- Poster presentation
- Open Access
P02.113. The benefits of yoga for women veterans with chronic low back pain
© Groessl et al; licensee BioMed Central Ltd. 2012
- Published: 12 June 2012
- Veteran Affair
- Primary Care Provider
- Repeat Measure ANOVAs
- Chronic Back Pain
- Home Practice
Chronic low back pain (CLBP) is prevalent among military veterans and often leads to functional limitations, psychological symptoms, lower quality of life, and higher health care costs. An increasing proportion of US veterans are women, and women veterans may have different healthcare needs than men veterans. The purpose of this study was to assess the impact of a yoga intervention on women and men with CLBP.

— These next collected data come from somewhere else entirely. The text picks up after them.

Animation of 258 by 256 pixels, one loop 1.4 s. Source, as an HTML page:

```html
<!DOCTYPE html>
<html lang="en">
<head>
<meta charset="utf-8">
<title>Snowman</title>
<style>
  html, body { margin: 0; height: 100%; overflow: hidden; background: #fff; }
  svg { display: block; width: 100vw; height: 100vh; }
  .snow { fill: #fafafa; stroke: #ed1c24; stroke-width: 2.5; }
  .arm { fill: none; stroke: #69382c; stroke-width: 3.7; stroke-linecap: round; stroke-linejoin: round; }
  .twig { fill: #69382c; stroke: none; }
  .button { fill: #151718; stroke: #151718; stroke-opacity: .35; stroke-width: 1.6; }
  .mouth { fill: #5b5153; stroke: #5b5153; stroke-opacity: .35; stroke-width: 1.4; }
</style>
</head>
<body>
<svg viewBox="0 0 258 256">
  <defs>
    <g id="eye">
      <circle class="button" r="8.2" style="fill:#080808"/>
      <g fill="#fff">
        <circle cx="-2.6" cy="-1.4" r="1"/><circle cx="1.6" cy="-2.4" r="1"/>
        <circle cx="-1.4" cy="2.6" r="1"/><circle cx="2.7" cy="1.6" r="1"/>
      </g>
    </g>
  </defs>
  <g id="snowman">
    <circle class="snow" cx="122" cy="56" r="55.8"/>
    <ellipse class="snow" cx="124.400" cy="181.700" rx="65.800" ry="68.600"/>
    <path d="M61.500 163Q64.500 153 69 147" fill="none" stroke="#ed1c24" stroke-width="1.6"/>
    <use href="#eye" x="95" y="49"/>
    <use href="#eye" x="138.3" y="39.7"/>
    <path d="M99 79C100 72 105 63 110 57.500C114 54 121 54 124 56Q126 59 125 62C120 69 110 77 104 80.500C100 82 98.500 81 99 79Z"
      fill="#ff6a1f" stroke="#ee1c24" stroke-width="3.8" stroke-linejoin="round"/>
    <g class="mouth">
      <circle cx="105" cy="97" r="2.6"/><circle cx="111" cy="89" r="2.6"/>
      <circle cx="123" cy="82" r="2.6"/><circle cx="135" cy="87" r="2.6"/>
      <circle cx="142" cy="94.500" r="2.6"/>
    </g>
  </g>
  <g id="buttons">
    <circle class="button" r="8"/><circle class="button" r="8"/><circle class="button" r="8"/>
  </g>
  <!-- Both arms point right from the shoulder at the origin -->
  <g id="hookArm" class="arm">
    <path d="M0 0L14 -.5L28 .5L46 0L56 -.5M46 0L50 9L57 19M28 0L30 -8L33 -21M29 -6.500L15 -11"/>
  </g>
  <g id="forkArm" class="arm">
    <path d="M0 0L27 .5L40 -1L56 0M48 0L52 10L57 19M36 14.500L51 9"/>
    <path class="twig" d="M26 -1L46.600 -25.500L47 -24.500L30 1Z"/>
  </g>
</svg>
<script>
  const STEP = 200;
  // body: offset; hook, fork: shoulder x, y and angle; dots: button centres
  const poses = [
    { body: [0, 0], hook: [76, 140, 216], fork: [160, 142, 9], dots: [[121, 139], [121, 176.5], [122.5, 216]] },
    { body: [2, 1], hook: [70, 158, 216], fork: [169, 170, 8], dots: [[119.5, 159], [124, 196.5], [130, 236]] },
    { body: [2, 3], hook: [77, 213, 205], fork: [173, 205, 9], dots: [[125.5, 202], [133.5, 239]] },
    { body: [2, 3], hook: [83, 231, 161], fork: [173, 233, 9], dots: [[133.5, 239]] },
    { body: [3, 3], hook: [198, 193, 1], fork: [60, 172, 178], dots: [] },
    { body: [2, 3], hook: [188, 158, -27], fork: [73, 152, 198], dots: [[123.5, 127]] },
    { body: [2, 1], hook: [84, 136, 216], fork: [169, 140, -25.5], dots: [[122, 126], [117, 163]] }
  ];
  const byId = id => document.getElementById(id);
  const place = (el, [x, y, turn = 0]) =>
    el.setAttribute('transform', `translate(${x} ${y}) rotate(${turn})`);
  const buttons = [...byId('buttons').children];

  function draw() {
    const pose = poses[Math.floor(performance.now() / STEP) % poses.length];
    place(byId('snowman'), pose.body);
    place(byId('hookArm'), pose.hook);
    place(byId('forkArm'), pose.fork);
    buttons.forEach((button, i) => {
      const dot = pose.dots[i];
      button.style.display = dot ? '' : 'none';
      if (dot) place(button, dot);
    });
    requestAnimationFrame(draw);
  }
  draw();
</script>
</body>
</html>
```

Veterans Affairs (VA) patients with CLBP were referred by primary care providers to a clinical yoga program. Research participants completed a brief battery of questionnaires before their first yoga class and again 10 weeks later in a single group, pre-post study design. Questionnaires included measures of pain (Pain Severity Scale), depression (CESD-10), energy/fatigue, and health-related quality of life (SF-12). Yoga attendance and home practice of yoga were also measured. Repeated measures ANOVAs were used to analyze group differences over time while controlling for baseline differences.

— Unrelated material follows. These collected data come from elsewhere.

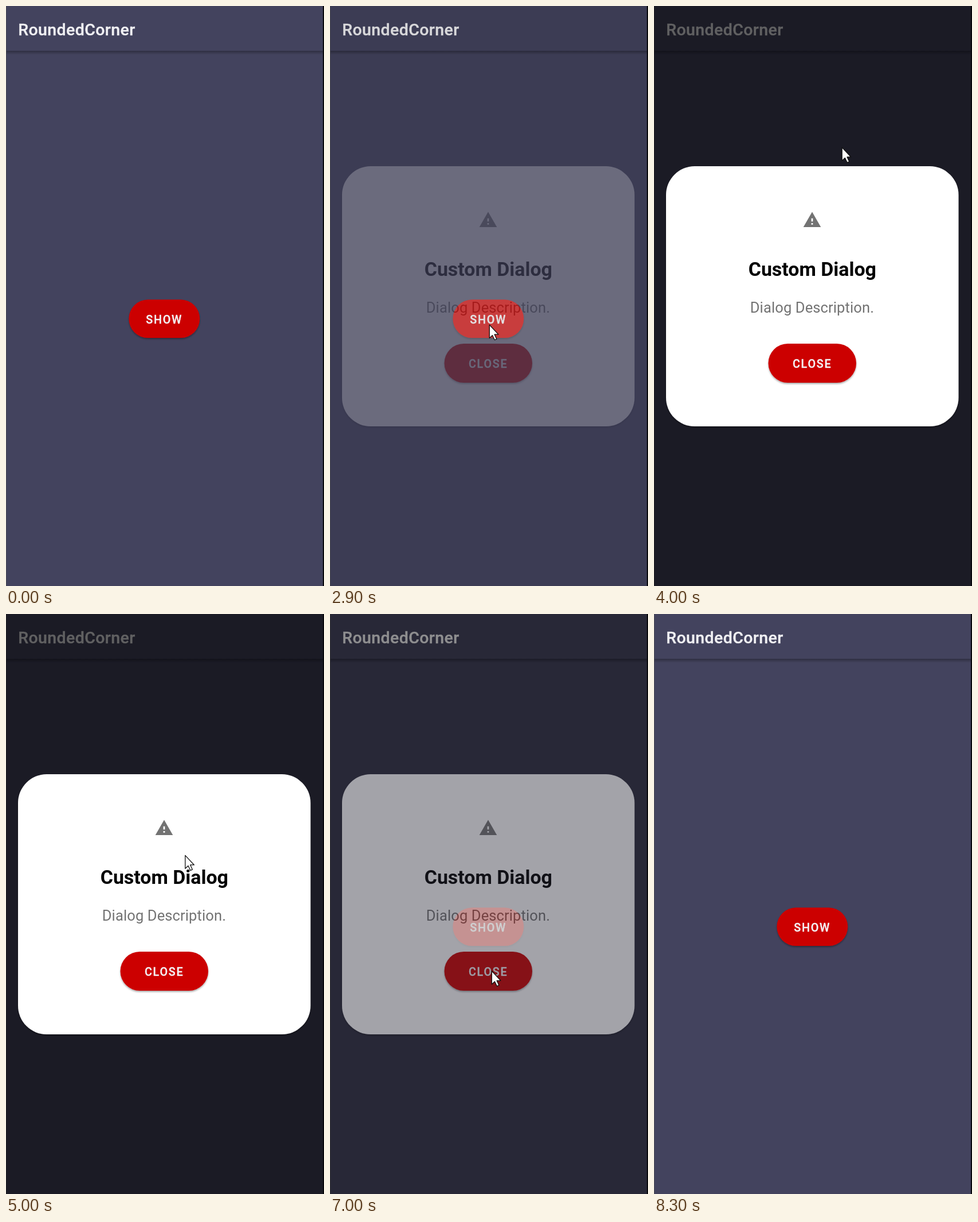
An HTML page that plays this animation: 555 px wide and 1010 px high, repeating every 8500 ms.

```html
<!DOCTYPE html>
<html lang="en">
<head>
<meta charset="utf-8">
<title>RoundedCorner</title>
<style>
  html, body { margin: 0; width: 100%; height: 100%; overflow: hidden; background: #43435e; }
  svg { display: block; width: 555px; height: 1010px; font-family: Roboto, sans-serif; }
  .btn { fill: #cc0000; }
  .label { fill: #f4f2f5; stroke: #f4f2f5; stroke-width: .4px; font-size: 19.7px; font-weight: 500; letter-spacing: 1.76px; }
  .bar { fill: #f0f0f3; stroke: #f0f0f3; stroke-width: .4px; font-size: 28.5px; font-weight: 500; letter-spacing: .4px; }
  .head { fill: #000; font-size: 33.9px; font-weight: 700; text-anchor: middle; }
  .desc { fill: #737373; font-size: 25.5px; letter-spacing: .12px; text-anchor: middle; }
</style>
</head>
<body>
<svg viewBox="0 0 555 1010">
  <defs>
    <linearGradient id="edge" x1="0" y1="0" x2="0" y2="1">
      <stop offset="0" stop-color="#000" stop-opacity=".3"/>
      <stop offset="1" stop-color="#000" stop-opacity="0"/>
    </linearGradient>
    <filter id="soft" x="-20%" y="-20%" width="140%" height="150%">
      <feDropShadow dx="0" dy="2" stdDeviation="1.6" flood-color="#000" flood-opacity=".35"/>
    </filter>
  </defs>

  <rect width="555" height="1010" fill="#43435e"/>
  <rect y="78" width="555" height="7" fill="url(#edge)"/>
  <rect width="1" height="1010" fill="#4c4c57"/>
  <text class="bar" x="21.2" y="50.6">RoundedCorner</text>
  <rect class="btn" x="214.4" y="511.3" width="123.8" height="66.7" rx="33.3" filter="url(#soft)"/>
  <text class="label" x="244.3" y="553">SHOW</text>

  <rect id="dim" width="555" height="1010" fill="#000" opacity="0"/>

  <g id="dialog" opacity="0">
    <rect x="21" y="279" width="510.5" height="453" rx="50" fill="#fff" filter="url(#soft)"/>
    <path transform="translate(259.3 355.8) scale(1.39)" fill="#737373"
      d="M1 21h22L12 2 1 21zm12-3h-2v-2h2v2zm0-4h-2v-4h2v4z"/>
    <text class="head" x="276.3" y="470">Custom Dialog</text>
    <text class="desc" x="275.9" y="534">Dialog Description.</text>
    <rect class="btn" x="199.5" y="588" width="153.5" height="68" rx="34" filter="url(#soft)"/>
    <text class="label" x="242" y="629.5">CLOSE</text>
  </g>

  <rect x="553" width="2" height="1010" fill="#08080c"/>
  <path id="cursor" d="M0 0V23L5.2 18.2 9 26.2 12.6 24.6 8.9 16.6H15.6Z"
    fill="#fff" stroke="#111" stroke-width="1.3" stroke-linejoin="round" visibility="hidden"/>
</svg>
<script>
  const LOOP = 8500, STEP = 100;
  const ENTER = 1700, OPEN = 2800, CLOSE = 6900, LEAVE = 7300;
  const [dim, dialog, cursor] = ['dim', 'dialog', 'cursor'].map(id => document.getElementById(id));

  // Each move eases to (x, y) along an arc that swells by (bowX, bowY)
  const moves = [
    { from: ENTER, to: 2500, x: 278.3, y: 555.3, bowX: 0, bowY: 68 },
    { from: 3700, to: 4270, x: 330, y: 157, bowX: 15, bowY: 0 },
    { from: 4600, to: 5800, x: 299, y: 631, bowX: 0, bowY: 0 },
    { from: 5900, to: 6800, x: 282.3, y: 621.8, bowX: -57, bowY: 129 }
  ];

  const ramp = (t, from, span) => Math.min(1, Math.max(0, (t - from) / span));
  const easeOut = u => 1 - (1 - u) ** 2;

  function pointer(t) {
    let x = 33.2, y = 569.2;
    for (const m of moves) {
      const s = easeOut(ramp(t, m.from, m.to - m.from));
      const arc = Math.sin(Math.PI * s);
      x += (m.x - x) * s + m.bowX * arc;
      y += (m.y - y) * s + m.bowY * arc;
    }
    return `translate(${x} ${y})`;
  }

  function draw(t) {
    dim.setAttribute('opacity', .6 * (ramp(t, OPEN, 600) - ramp(t, CLOSE, 320)));
    dialog.setAttribute('opacity', ramp(t, OPEN, 420) - ramp(t, CLOSE, 233));
    cursor.setAttribute('visibility', t >= ENTER && t < LEAVE ? 'visible' : 'hidden');
    cursor.setAttribute('transform', pointer(t));
  }

  const start = performance.now();
  function tick() {
    const t = (performance.now() - start) % LOOP;
    draw(Math.floor(t / STEP) * STEP);
    requestAnimationFrame(tick);
  }
  tick();
</script>
</body>
</html>
```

The 53 participants who completed both assessments had a mean age of 53 years, were well educated, 41% non-White, 49% married, and had varying employment status. Women participants had significantly larger decreases in depression (p=.046) and pain “on average” (p=.050), but larger increases in energy (p=.034) and SF-12 Mental Health (p=.044) than men who participated. The groups did not differ significantly on yoga attendance or home practice of yoga.
Our results suggest that women veterans may benefit more than men veterans from yoga interventions for chronic back pain. Conclusions are tentative because of the small sample size and quasi-experimental study design. A more rigorous study is being designed to answer these research questions more definitively.

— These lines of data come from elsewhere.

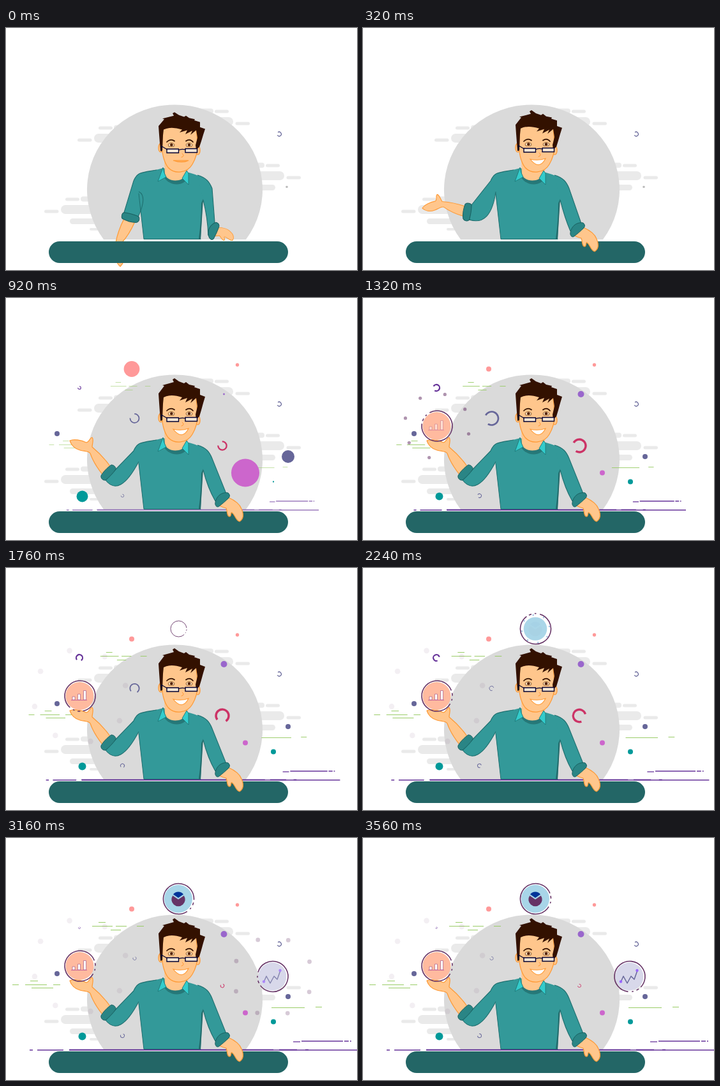
Write an HTML page that moves like this. It is 550 px wide and 380 px high and loops after 3.6 s.

```html
<!DOCTYPE html>
<html lang="en">
<head>
<meta charset="utf-8">
<title>Presenter</title>
<style>
html, body { margin: 0; width: 100%; height: 100%; overflow: hidden; background: #fff; }
svg { display: block; width: 550px; height: 380px; }
.line { fill: none; stroke-linecap: round; stroke-linejoin: round; }
.flat { fill: none; }
.cloth { fill: #339999; stroke: #1f6f6f; stroke-width: 1.1; stroke-linejoin: round; }
.cuff { fill: #2a8585; stroke: #1a6060; stroke-width: 1; }
.skin { fill: #ffc68c; stroke: #ff9933; stroke-width: 1.2; stroke-linejoin: round; }
</style>
</head>
<body>
<svg viewBox="0 0 550 380" xmlns="http://www.w3.org/2000/svg">
  <defs>
    <g id="cloud" fill="#eaeaea">
      <rect x="93" y="266.5" width="22" height="5" rx="2.5"/>
      <rect x="117" y="264.5" width="33" height="8" rx="4"/>
      <rect x="86" y="278" width="64" height="14" rx="7"/>
      <rect x="60" y="285.5" width="22.5" height="5" rx="2.5"/>
      <rect x="100" y="299" width="50" height="9" rx="4.5"/>
      <rect x="131" y="314" width="29" height="4" rx="2"/>
    </g>
  </defs>
  <use href="#cloud"/>
  <use href="#cloud" x="52" y="-112"/>
  <use href="#cloud" transform="translate(522 -53) scale(-1 1)"/>
  <use href="#cloud" transform="translate(442 -138) scale(-1 1)"/>
  <path d="M153 332A137.5 133.5 0 1 1 376 332Z" fill="#dadada"/>
  <circle cx="440" cy="249.5" r="1.8" fill="#bbb"/>
  <g id="purple" class="flat" stroke="#663399" stroke-width="1.3"></g>
  <g id="green" class="flat" stroke="#99cc66"></g>
  <g id="dots"></g>
  <g id="arcs" class="flat"></g>
  <g id="bursts"></g>

  <path id="handL" class="skin" d="M163 264C156 254 146 243 135 234C135 229 138 222 135 219C131 219 131 226 126 227C118 223 106 221 100 224C102 231 108 237 116 239C124 241 130 240 132 244C136 256 144 268 151 277"/>
  <path d="M246 220C228 225 212 226 204 232L208 262L216 331.5H305L308 275L319 247C315 236 298 230 286 227Z" fill="#339999"/>
  <path d="M309 268L305 331.5H302Q306 300 306 275Z" fill="#236b6b"/>
  <path id="sleeveL" class="cloth"/>
  <path id="cuffL" class="cuff" d="M165 262C169 262 173 266 172 269C168 275 162 281 156 286C152 287 148 283 149 279C152 273 159 266 165 262Z"/>
  <path class="line" stroke="#1f6f6f" d="M208 260L216 331.5H305"/>
  <path id="sleeveR" class="cloth"/>
  <path d="M246 230C251 248 279 252 286 233L284 229L249 228Z" fill="#267878"/>
  <path d="M248 208L249 231C256 243 276 242 284 230L287 210Z" fill="#ffc68c"/>
  <path d="M246 219L238 241L251 234Q247 227 246 219ZM283 224L276 236L286 246L286 228Z" fill="#33cccc" stroke="#1f7777" stroke-width=".9"/>

  <ellipse class="skin" cx="242.5" cy="188" rx="3.6" ry="7"/>
  <ellipse class="skin" cx="300.5" cy="192" rx="3.6" ry="7"/>
  <path class="skin" d="M245 155C262 145 285 150 298 158L300 178C301 192 298 204 292 214C284 228 264 230 254 219C247 210 244 195 244 178Z"/>
  <path id="hair" fill="#331100" d="M239 150L248 138L245 137L256 134L263 132L261 128L264 126L271 131L279 134L282 132L287 136L296 138L295 140L304 143V152L312 155L309 165L306 176L303 186L298 191L297 183L300 170L298 157L289 165L292 158L281 164L284 157L272 161L276 156Q258 150 247 156L246 166L245 192L242 193L240 165Z"/>
  <g id="eyes">
    <path class="line" stroke="#331100" stroke-width="1.7" d="M252 177Q258 171 264 175.500M282 175.500Q288 171 293 177"/>
    <path d="M254 181Q259 176 264 181L263 184H255ZM282 181Q287 176 292 181L291 184H283Z" fill="#ffe3c4" stroke="#663300" stroke-width=".7"/>
    <circle cx="259.3" cy="181.500" r="2.300" fill="#552200"/><circle cx="287" cy="181.500" r="2.300" fill="#552200"/>
    <path class="line" stroke="#ff9933" d="M276 195Q281 199 275 201"/>
    <path d="M252 188H270.500V194H252ZM281 187.500H299.500V193.500H281Z" fill="#f8e6d5" stroke="#000033" stroke-width="1.4"/>
    <path class="line" stroke="#000033" stroke-width="1.3" d="M271 189.500Q276 187.500 281 189M252 188.500L243.500 183.500V191"/>
  </g>
  <path id="mouth" stroke="#ff9933" stroke-width="1.1"/>

  <rect x="67" y="335" width="375" height="34" rx="17" fill="#236666"/>
  <path id="handR" class="skin" d="M348 313C357 317 366 323 369 331C373 340 372 347 366 351C361 350 360 344 356 339C351 333 354 341 351 343C346 344 347 335 345 330C341 329 338 328 334 326"/>
  <path id="cuffR" class="cuff" d="M335 309C339 306 345 305 348 306C351 309 351 311 349 314C345 318 338 324 334 327C330 330 327 325 328 321C329 316 331 312 335 309Z"/>
  <g id="rings"></g>
</svg>
<script>
const LOOP = 3600, STEP = 40, RAD = Math.PI / 180;
const $ = id => document.getElementById(id);
const set = (el, attrs) => { for (const k in attrs) el.setAttribute(k, attrs[k]); return el; };
const add = (parent, tag, attrs) =>
  parent.appendChild(set(document.createElementNS('http://www.w3.org/2000/svg', tag), attrs));
const mix = (a, b, k) => a + (b - a) * k;
// Linear ramp from 0 to 1 between a and b.
const ramp = (t, a, b) => Math.max(0, Math.min(1, (t - a) / (b - a)));

// Speed lines: start, height, dash pattern
const streak = (id, x, y, dash) =>
  add($(id), 'path', { d: `M${x} ${y}H550`, 'stroke-dasharray': dash + ' 999' });
streak('purple', 37, 333, '5 7 41 9 0 0');
streak('purple', 99, 332.5, '320 9 28 13 5');
streak('purple', 450, 320, '11');
streak('purple', 463, 319, '65 2 7 2 2');
streak('green', 10, 230.5, '10 10 34 10 11');
streak('green', 38, 224.5, '12');
streak('green', 40, 235.5, '34');
streak('green', 135, 138.5, '32 5 17 16 11');
streak('green', 145, 132.5, '11');
streak('green', 164, 144.5, '16');
streak('green', 416, 266.5, '52');
streak('green', 485, 265.5, '10');

// Each arm: wrist pivot as drawn, then [x, y, turn, reach] at rest, out, raised
const arms = {
  L: { pivot: [160, 274], poses: [[195, 298, -118, 1], [163, 289, -35, .9], [160, 274, 0, 1]] },
  R: { pivot: [339, 317], poses: [[326, 319, -25, .75], [336, 317, 0, 1], [339, 317, 0, 1]] }
};

// Moves hand and cuff; returns a function that maps wrist offsets to the stage.
function poseArm(side, p) {
  const { pivot: [px, py], poses } = arms[side], i = Math.min(1, Math.floor(p));
  const [x, y, turn, reach] = poses[i].map((v, n) => mix(v, poses[i + 1][n], p - i));
  const move = k => `translate(${x} ${y}) rotate(${turn}) scale(${k}) translate(${-px} ${-py})`;
  set($('hand' + side), { transform: move(reach) });
  set($('cuff' + side), { transform: move(1) });
  const c = Math.cos(turn * RAD), s = Math.sin(turn * RAD);
  return (dx, dy) => `${x + dx * c - dy * s} ${y + dx * s + dy * c}`;
}

function drawPerson(t) {
  const p = ramp(t, 0, 320) + ramp(t, 320, 480), lift = p / 2, smile = Math.min(1, p);
  const left = poseArm('L', p), right = poseArm('R', p);
  set($('sleeveL'), { d: `M236 223C212 227 206 226 200 240L${left(12, -5)}L${left(-4, 12)}Q${left(18, 40)} 208 257` });
  set($('sleeveR'), { d: `M300 231C314 235 319 242 323 252L${right(6, -10)}L${right(-11, 2)}Q316 298 309 270` });
  set($('mouth'), {
    d: `M262 ${208 - 2 * smile}Q274 ${208 + smile} 286 ${208 - 3 * smile}Q276 ${213 + 11 * smile} 262 ${208 - 2 * smile}Z`,
    fill: smile < .5 ? '#ffad5c' : '#fff'
  });
  set($('hair'), { transform: `translate(0 ${195 * .09 * (1 - lift)}) scale(1 ${.91 + .09 * lift})` });
  set($('eyes'), { transform: `translate(0 ${2 - 2 * lift})` });
}

// Popping dots: x, y, colour, resting radius, start
const dots = [
  [197, 111.5, '#ff9999', 4, 658], [375, 274.5, '#cc66cc', 4, 771],
  [442, 249, '#666699', 4, 630], [119.5, 311.5, '#009999', 6, 583],
  [80, 213, '#666699', 4, 560], [362.5, 105, '#ff9999', 2.7, 560],
  [341.5, 151, '#9966cc', 5, 914], [419, 288.5, '#009999', 4, 914]
].map(([cx, cy, fill, r, born]) => ({ el: add($('dots'), 'circle', { cx, cy, fill }), r, born }));

function drawDot(d, t) {
  const u = (t - d.born) / 360;
  set(d.el, { r: d.r * (6 * ramp(u, 0, .35) - 5 * ramp(u, .35, 1)) });
}

// Open arcs: x, y, colour, radius, weight, start, shrink start
const arcs = [
  [115, 141, '#663399', 5, .45, 700, 2200], [201.5, 189, '#666699', 10.5, .25, 600, 1340],
  [339, 232, '#cc3366', 10, .34, 600, 2200], [182.5, 310.5, '#666699', 3, .33, 560, LOOP],
  [428, 166.5, '#666699', 3.3, .38, -LOOP, LOOP]
].map(([x, y, stroke, r, w, born, fade]) =>
  ({ el: add($('arcs'), 'circle', { stroke, pathLength: 360, 'stroke-dasharray': '275 85' }), x, y, r, w, born, fade }));

function drawArc(a, t) {
  const r = a.r * (ramp(t, a.born, a.born + 480) - .75 * ramp(t, a.fade, a.fade + 1000));
  const gap = a.born < 0 ? 190 : 3 - .15 * Math.min(t, 3360);
  set(a.el, { r, 'stroke-width': r * a.w, transform: `translate(${a.x} ${a.y}) rotate(${gap - 317})` });
}

// Chart badges: gap is the starting angle of the opening in the ring
const bar = (x, h) => `<path d="M${x} 207V${207 - h}h4V207Z" fill="#fff" stroke="#b3668c" stroke-width=".8"/>`;
const badges = [
  { x: 116, y: 201, fill: '#ffba9f', dot: '#663366', born: 1120, span: 230, gap: -95, linger: .08,
    icon: '<path d="M102 207.500H127" stroke="#cc6699"/>' + bar(104, 5) + bar(112.5, 9) + bar(121.5, 14.5) },
  { x: 270.5, y: 95.5, fill: '#a8d5e8', dot: '#6699cc', born: 1560, span: 1080, gap: 70, linger: 0,
    icon: '<path d="M270 96.500L278.800 90.500A10.700 10.700 0 1 1 261.200 90.500Z" fill="#663366"/><path d="M270 94L262 88.500A10 10 0 0 1 278 88.500Z" fill="#003399"/>' },
  { x: 418, y: 217.5, fill: '#d8d8ea', dot: '#663366', born: 2200, span: 1000, gap: 50, linger: 0,
    icon: '<path class="line" d="M404 226L408 217L414 228L420 217L425 222L430 208" stroke="#666699" stroke-width="1.500"/><circle cx="404" cy="225.500" r="2.200" fill="#9966ff"/><circle cx="429.500" cy="208" r="2.200" fill="#9966ff"/>' }
];
for (const b of badges) {
  b.dots = Array.from({ length: 8 }, () => add($('bursts'), 'circle', { fill: b.dot }));
  b.discEl = add($('rings'), 'circle', { cx: b.x - .5, cy: b.y, fill: b.fill });
  b.ringEl = add($('rings'), 'circle', { class: 'flat', r: 24, stroke: '#663366', 'stroke-width': 1.6,
    pathLength: 360, 'stroke-dasharray': '308 10 10 12 6 14' });
  b.iconEl = add($('rings'), 'g', {});
  b.iconEl.innerHTML = b.icon;
}

function drawBadge(b, t) {
  const u = (t - b.born) / b.span;
  const disc = ramp(u, .38, .68), fly = ramp(u, .45, 1.05);
  const gap = Math.max(-355, b.gap - .25 * (t - b.born));
  set(b.ringEl, { transform: `translate(${b.x} ${b.y}) rotate(${gap - 334}) scale(${ramp(u, .06, .3)})` });
  set(b.discEl, { r: 22 * disc, opacity: disc * (2 - disc) });
  set(b.iconEl, { opacity: ramp(u, .62, 1.1) });
  b.dots.forEach((el, i) => {
    const a = (60 * fly - 163 + i * 45) * RAD, far = 73 * fly;
    set(el, {
      cx: b.x + far * Math.cos(a), cy: b.y + far * Math.sin(a), r: 1 + 3.3 * fly * fly,
      opacity: mix(.6 * ramp(fly, 0, .1), b.linger, ramp(fly, .65, 1))
    });
  });
}

function render(t) {
  drawPerson(t);
  const s = mix(.722, 1, ramp(t, 600, 2430));
  for (const [id, cx] of [['purple', 289], ['green', 261]])
    set($(id), { transform: `translate(${cx * (1 - s)} 0) scale(${s} 1)`, opacity: ramp(t, 560, 1120) });
  dots.forEach(d => drawDot(d, t));
  arcs.forEach(a => drawArc(a, t));
  badges.forEach(b => drawBadge(b, t));
}

const start = performance.now();
function tick() {
  const t = (performance.now() - start) % LOOP;
  render(Math.floor(t / STEP) * STEP);
  requestAnimationFrame(tick);
}
tick();
</script>
</body>
</html>
```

This article is published under license to BioMed Central Ltd. This is an Open Access article distributed under the terms of the Creative Commons Attribution License (http://creativecommons.org/licenses/by/2.0), which permits unrestricted use, distribution, and reproduction in any medium, provided the original work is properly cited.